InnoCentive is an organization that has tried to promote an outsider-like vision of innovation. It has bet on open-mindedness by setting up crowdsourcing with communities of various specialists. Thus, biologists or chemistry specialists can work on issues as distant from their field than IT or network architecture issues. Yet, by providing diverse and open expertise, they find connections that the clients themselves haven’t found about.
This enables InnoCentive to have a 75% more chance of success in their clients’ projects, compared to the 20% of corporate and internal research projects.
The bottom line is that organizations need to rely more and more on collaborators who have remote expertise and are therefore more original and accurate on their issues.
Polymath inventors find more concrete opportunities
Andrew Ouderkirk is a physical chemist who had a funny idea in his head. Noticing how water bottles refracted light differently depending on the angle, he wondered one day if it was possible to create a plastic film that diffused light in all directions.
This then led him to find a special kind of glitter that radiated much better; but he didn’t expect to find such a revolutionary application for them.
By inserting this material into smartphones, LED bulbs, and solar panels, it enhances with gigantic power the radiation and energy of the light to be provided. This invention led him to create 3M, one of the most innovative companies in the world. But also to study more closely the specifics of successful researchers.
Together with research collaborators, he studied hundreds of inventor profiles, dividing them into several types. There are researchers who specialize in a field and make discoveries that improve the technique of his field. There are generalist researchers who work in fields and subjects that are often quite different. Actually, what he found is that these two types have rather similar contributions.
By extensive research, his team found a third type, which is the polymath inventors. They define themselves both by particular expertise on a subject and by a thirst to explore other fields all the time. Consequently, they had a much better contribution, capable of invoking their expertise and perspective on various issues.
By broadening the application of its knowledge to distant fields, they increase their innovative power. Like them, try to get closer to the polymath kind of curiosity, and chance are you’re not far from finding new kind of applications in various fields.
Broad thinkers get the best of the team knowledge
Wondering how experts and consultants always reached a perfect contradiction, Philip Tetlock is a political expert who wanted to analyze more closely their argument and reasoning differences. He then came up with the idea of studying almost 300 experts on different subjects to analyze the accuracy of their predictions.
The results of his experiment revealed that most of the experts were not good at predicting in the short term and very bad in the long term. But there were certain types of experts who were more successful than others.
Unlike specialists and visionary thinkers who brought all the facts into their analysis, integrative experts were able to consider arguments that did not fit with their theories and even challenge them. Also, they could easily debate with other thinkers and collaborate with them to advance their ideas.
As such, they did not stop at one area of expertise but were comfortable multiplying different perspectives. What made them different was their critical thinking and collaborative skill that allowed them to get the best out of other people’s ideas.
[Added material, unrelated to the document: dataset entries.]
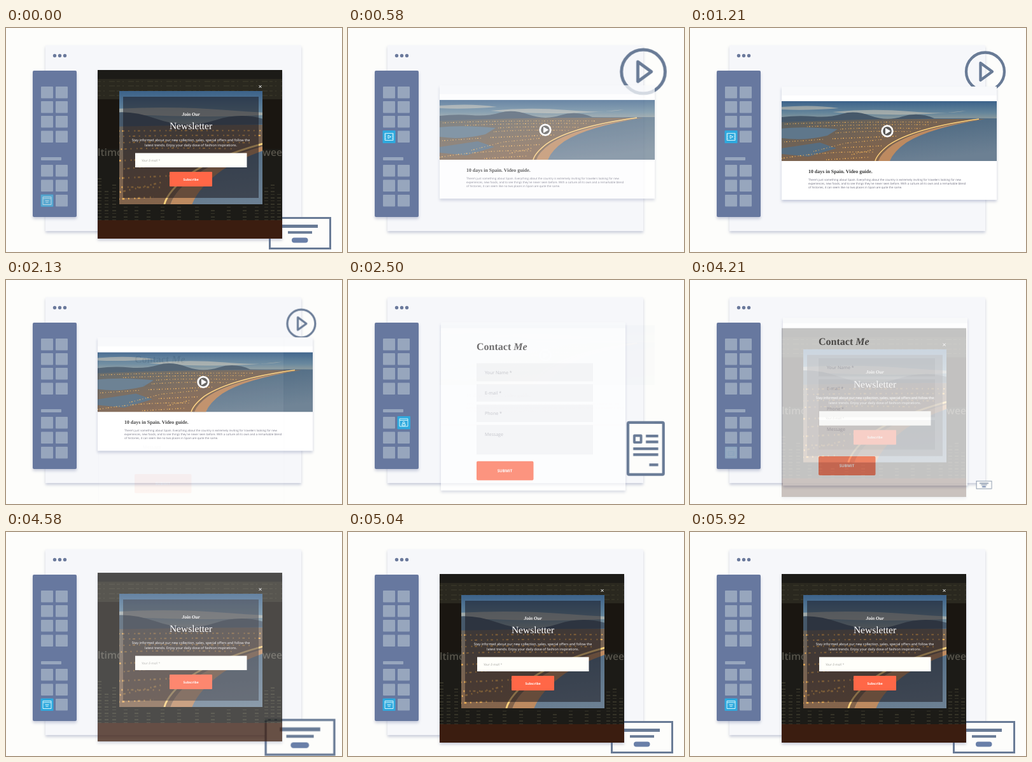
Animation of 528x352 px, one loop 5.96 s. Source, as an HTML page:

```html
<!DOCTYPE html>
<html lang="en">
<head>
<meta charset="utf-8">
<title>Page builder</title>
<style>
html, body { margin: 0; width: 100%; height: 100%; overflow: hidden; background: #fdfdfb; }
#stage { position: relative; width: 528px; height: 352px; overflow: hidden; }
svg.layer { position: absolute; inset: 0; width: 528px; height: 352px; }
text { font-family: "Open Sans", Inter, sans-serif; text-rendering: geometricPrecision; }
.serif { font-family: "Liberation Serif", "Noto Serif", serif; }
.mid { text-anchor: middle; }
.soft { filter: drop-shadow(0 3px 2px rgba(85, 100, 145, .3)); }

/* Every scene runs the same cycle, shifted by its own delay. */
.video { --delay: -5847ms; }
.contact { --delay: -3860ms; }
.news { --delay: -1870ms; }
.card, .icon, .lit { animation: 5960ms linear var(--delay) infinite; }
.card { animation-name: card; }
.icon { animation-name: icon; z-index: 0; }
.lit { animation-name: lit; }
.icon.video { transform-origin: 464px 68.5px; }
.icon.contact { transform-origin: 467.5px 264.5px; }
.icon.news { transform-origin: 462px 322px; }
.icon { fill: none; stroke: #697b96; stroke-linejoin: round; }
.glyph { fill: none; stroke: #e9ffff; stroke-width: .9; }

@keyframes card {
  0% { opacity: 0; transform: translateY(24px); z-index: 2; }
  .5% { opacity: .06; transform: translateY(19px); }
  1.95% { opacity: .25; transform: translateY(10px); }
  4.5% { opacity: .55; transform: translateY(0); }
  8.05% { opacity: .77; transform: translateY(-2px); }
  15.1% { opacity: 1; transform: translateY(0); }
  30% { z-index: 2; }
  30.1% { z-index: 1; }
  33.5% { opacity: 1; transform: translateY(0); }
  35.3% { opacity: .85; transform: translateY(-8px); }
  40.2%, 100% { opacity: 0; transform: translateY(-45px); z-index: 1; }
}
@keyframes icon {
  0%, 1.34% { transform: scale(0); }
  2% { transform: scale(.24); }
  4.7% { transform: scale(1.12); }
  5.7% { transform: scale(1.2); }
  8.05% { transform: scale(1.14); }
  13.4%, 32.9% { transform: scale(1); }
  33.85% { transform: scale(.74); }
  34.7%, 100% { transform: scale(0); }
}
@keyframes lit {
  0%, 1.8% { opacity: 0; }
  5%, 30.8% { opacity: 1; }
  32.3%, 100% { opacity: 0; }
}
</style>
</head>
<body>
<div id="stage">

<!-- Window and toolbar -->
<svg class="layer" viewBox="0 0 528 352">
  <defs>
    <linearGradient id="sky" x2="0" y2="1">
      <stop offset="0" stop-color="#3c628a"/>
      <stop offset=".55" stop-color="#66869b"/>
      <stop offset="1" stop-color="#a5a69c"/>
    </linearGradient>
    <linearGradient id="sea" x2=".3" y2="1">
      <stop offset="0" stop-color="#47657f"/>
      <stop offset="1" stop-color="#6c8093"/>
    </linearGradient>
    <linearGradient id="town" x2="1" y2="1">
      <stop offset="0" stop-color="#596061"/>
      <stop offset=".5" stop-color="#7a6350"/>
      <stop offset="1" stop-color="#936644"/>
    </linearGradient>
    <symbol id="photo" viewBox="0 0 338 94" preserveAspectRatio="xMidYMid slice">
      <rect width="338" height="34" fill="url(#sky)"/>
      <path d="M80 17Q140 11 200 16T290 15Q230 22 170 21T80 17M0 9Q50 5 90 11Q40 15 0 13" fill="#d2c8b6" opacity=".55"/>
      <path d="M0 25Q25 22 50 24T95 20T140 23T190 24T240 27L338 29V38H0Z" fill="#46586a"/>
      <path d="M150 94V30Q240 26 338 27V94Z" fill="url(#sea)"/>
      <path d="M0 33Q120 28 240 28L320 28Q215 42 174 69Q156 82 152 94H0Z" fill="url(#town)"/>
      <path d="M0 43Q35 39 88 44L72 54Q35 63 0 58Z" fill="#5f778b"/>
      <path d="M0 74L60 65L86 74L42 87L0 83Z" fill="#566d80"/>
      <path d="M320 28Q215 42 174 69Q156 82 152 94H170Q176 79 196 65Q232 42 320 28" fill="#bd8a60"/>
      <g fill="none" stroke="#e9ad58" stroke-dasharray="1 2 2 3 1 4">
        <path d="M5 36Q90 32 245 33M40 40Q130 36 235 37M92 44Q130 41 220 43M85 50Q130 46 205 48M4 64L65 60M50 79L100 66L160 60" stroke-width="1.1"/>
        <path d="M0 90Q70 78 144 80M70 92L138 88M96 73L160 70M80 59L180 55M110 84L148 75" stroke-width="1.4"/>
      </g>
      <path d="M310 28Q208 42 168 69Q150 83 147 94" fill="none" stroke="#ffd27c" stroke-width="1.5"/>
    </symbol>
  </defs>
  <rect class="soft" x="62" y="27" width="402" height="292" fill="#f6f7fa"/>
  <g fill="#6b7a9c"><circle cx="76.5" cy="43.5" r="2.7"/><circle cx="84.5" cy="43.5" r="2.7"/><circle cx="92.5" cy="43.5" r="2.7"/></g>
  <g class="soft"><rect x="42" y="67" width="69" height="230" rx="2" fill="#67789f"/></g>
  <g id="tiles" fill="#97a6bd"><rect x="55" y="203" width="32" height="5" rx="1"/></g>
  <g class="lit video">
    <rect x="54.5" y="161" width="20" height="20" rx="1" fill="#2fa9de"/>
    <path class="glyph" d="M58 165.5h13v11h-13zM58 168h2M58 171h2M58 174h2M69 168h2M69 171h2M69 174h2M63 168.5l4.5 2.5l-4.5 2.5z"/>
  </g>
  <g class="lit contact">
    <rect x="77.5" y="214" width="20.5" height="20.5" rx="1" fill="#2fa9de"/>
    <path class="glyph" d="M81 218h13v12h-13zM81 220.5h13M85 229v-3h5v3z"/>
    <circle class="glyph" cx="87.5" cy="224" r="1.5"/>
  </g>
  <g class="lit news">
    <rect x="54.5" y="261.5" width="20" height="19.5" rx="1" fill="#2fa9de"/>
    <path class="glyph" d="M58 265.5h13v12h-13zM58 268h13M61.5 271.5h6M62.5 274h4"/>
  </g>
</svg>

<!-- Floating icons -->
<svg class="layer icon video" viewBox="0 0 528 352" stroke-width="4.3">
  <circle cx="464" cy="68.5" r="30"/>
  <path d="M456.5 55L475 68.5L456.5 82Z"/>
</svg>
<svg class="layer icon contact" viewBox="0 0 528 352" stroke-width="3.6">
  <rect x="444" y="230" width="47.5" height="69.5" rx="1.5" fill="#fdfdfb"/>
  <rect x="452.5" y="247.5" width="9" height="9" stroke-width="3.3"/>
  <path d="M468 248h16.5M468 256h16.5M451 265h33.5M451 273h33.5M472.5 286.5h12"/>
</svg>
<svg class="layer icon news" viewBox="0 0 528 352" stroke-width="3">
  <rect x="414.5" y="298.5" width="95" height="48" fill="#fdfdfb" stroke-linejoin="miter"/>
  <path d="M434 311.5h56" stroke-width="5.2"/>
  <path d="M443 321.2h38" stroke-width="4"/>
  <rect x="449" y="329.5" width="25.5" height="8" rx="4" fill="#697fa8" stroke="none"/>
</svg>

<!-- Video article -->
<svg class="layer card video" viewBox="0 0 528 352">
  <rect class="soft" x="144" y="92" width="338" height="178" fill="#fff"/>
  <rect x="144" y="92" width="338" height="14" fill="#f8f9fb"/>
  <use href="#photo" x="144" y="115" width="338" height="94"/>
  <circle cx="310" cy="162" r="8.3" fill="#5c5a58" stroke="#fff" stroke-width="2.8"/>
  <path d="M307.5 157.8L314.5 162L307.5 166.2Z" fill="#fff" stroke="#fff" stroke-linejoin="round"/>
  <text class="serif" x="186" y="228" font-size="7.9" font-weight="700" fill="#333">10 days in Spain. Video guide.</text>
  <g font-size="4.5" fill="#6a6a7c">
    <text x="186" y="240">There's just something about Spain. Everything about the country is extremely inviting for travelers looking for new</text>
    <text x="186" y="246">experiences, new foods, and to see things they've never seen before. With a culture all its own and a remarkable blend</text>
    <text x="186" y="252">of histories, it can seem like no two places in Spain are quite the same.</text>
  </g>
</svg>

<!-- Contact form -->
<svg class="layer card contact" viewBox="0 0 528 352">
  <rect class="soft" x="146" y="68" width="290" height="264" fill="#fff"/>
  <rect x="146" y="68" width="290" height="9" fill="#f8f9fb"/>
  <text class="serif" x="202" y="111" font-size="16" font-weight="700" fill="#363333">Contact <tspan font-style="italic">Me</tspan></text>
  <g fill="#f4f4f5">
    <rect x="202" y="132" width="183" height="28.5"/>
    <rect x="202" y="165" width="183" height="27.5"/>
    <rect x="202" y="197" width="183" height="27.5"/>
    <rect x="202" y="229" width="183" height="46.5"/>
  </g>
  <g font-size="7.1" fill="#b0b0b8">
    <text x="215" y="149">Your Name *</text>
    <text x="215" y="181.5">E-mail *</text>
    <text x="215" y="213.5">Phone *</text>
    <text x="215" y="246">Message</text>
  </g>
  <rect x="202" y="286" width="89.5" height="30" rx="2" fill="#ff6747"/>
  <text class="mid" x="246.5" y="303.2" font-size="6.2" font-weight="700" fill="#fff">SUBMIT</text>
</svg>

<!-- Newsletter popup -->
<svg class="layer card news" viewBox="0 0 528 352">
  <g class="soft"><rect x="144" y="66" width="290" height="265" fill="#1c1b17"/></g>
  <rect x="144" y="80" width="290" height="32" fill="#2a281f"/>
  <rect x="144" y="112" width="290" height="78" fill="#1a1611"/>
  <g fill="none" stroke="#65624a" opacity=".35">
    <path d="M144 84H434M144 91H434M144 99H434M144 106H434" stroke-dasharray="5 4 2 7 9 3"/>
    <path d="M147 302V236M158 302V254M170 302V244M188 302V280M205 302V278M224 302V282M246 302V279M272 302V281M300 302V278M325 302V282M350 302V279M375 302V281M394 302V278M409 302V250M419 302V244M429 302V258" stroke-width="6" stroke-dasharray="1 3 2 4"/>
  </g>
  <rect x="144" y="302" width="290" height="29" fill="#3b1d10"/>
  <g font-size="15.8" font-weight="600" fill="#56534a">
    <text x="144" y="201">ltimo</text>
    <text x="403" y="201">wee</text>
  </g>
  <use href="#photo" x="178" y="99" width="225" height="178"/>
  <rect x="184" y="108" width="213" height="159" fill="#17141a" opacity=".52"/>
  <path d="M397.5 90l4 4m0-4l-4 4" stroke="#fff"/>
  <g class="mid" fill="#fff">
    <text class="serif" x="290.5" y="137.5" font-size="7.5" font-weight="700" font-style="italic">Join Our</text>
    <text class="serif" x="290.5" y="159" font-size="15.5">Newsletter</text>
    <g font-size="5.35" font-weight="500">
      <text x="290.5" y="177.5">Stay informed about our new collection, sales, special offers and follow the</text>
      <text x="290.5" y="185.5">latest trends. Enjoy your daily dose of fashion inspirations.</text>
    </g>
  </g>
  <rect x="203" y="196.5" width="175.5" height="22.5" fill="#fffffa"/>
  <text x="213" y="209.5" font-size="5" font-style="italic" fill="#a5a5a0">Your E-mail *</text>
  <rect x="257" y="226" width="67" height="23" rx="1" fill="#ff6747"/>
  <text class="mid" x="290.5" y="239.5" font-size="5" font-weight="700" fill="#fff">Subscribe</text>
</svg>
</div>

<script>
const tiles = document.getElementById('tiles');
for (const y of [92, 115, 138, 161.5, 215, 238.5, 262]) {
  for (const x of [55, 78]) {
    const tile = document.createElementNS('http://www.w3.org/2000/svg', 'rect');
    const box = { x, y, width: 19, height: 18.5, rx: 1 };
    for (const key in box) tile.setAttribute(key, box[key]);
    tiles.append(tile);
  }
}
</script>
</body>
</html>
```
Through these abilities, these experts proved themselves to be the most accurate in their analysis and to bring the most benefit to companies. Try getting closer to them to use their relevant and much more reasoned insights.
By drawing inspiration from these especially illuminated innovators, expand your knowledge and skills to boost your thinking.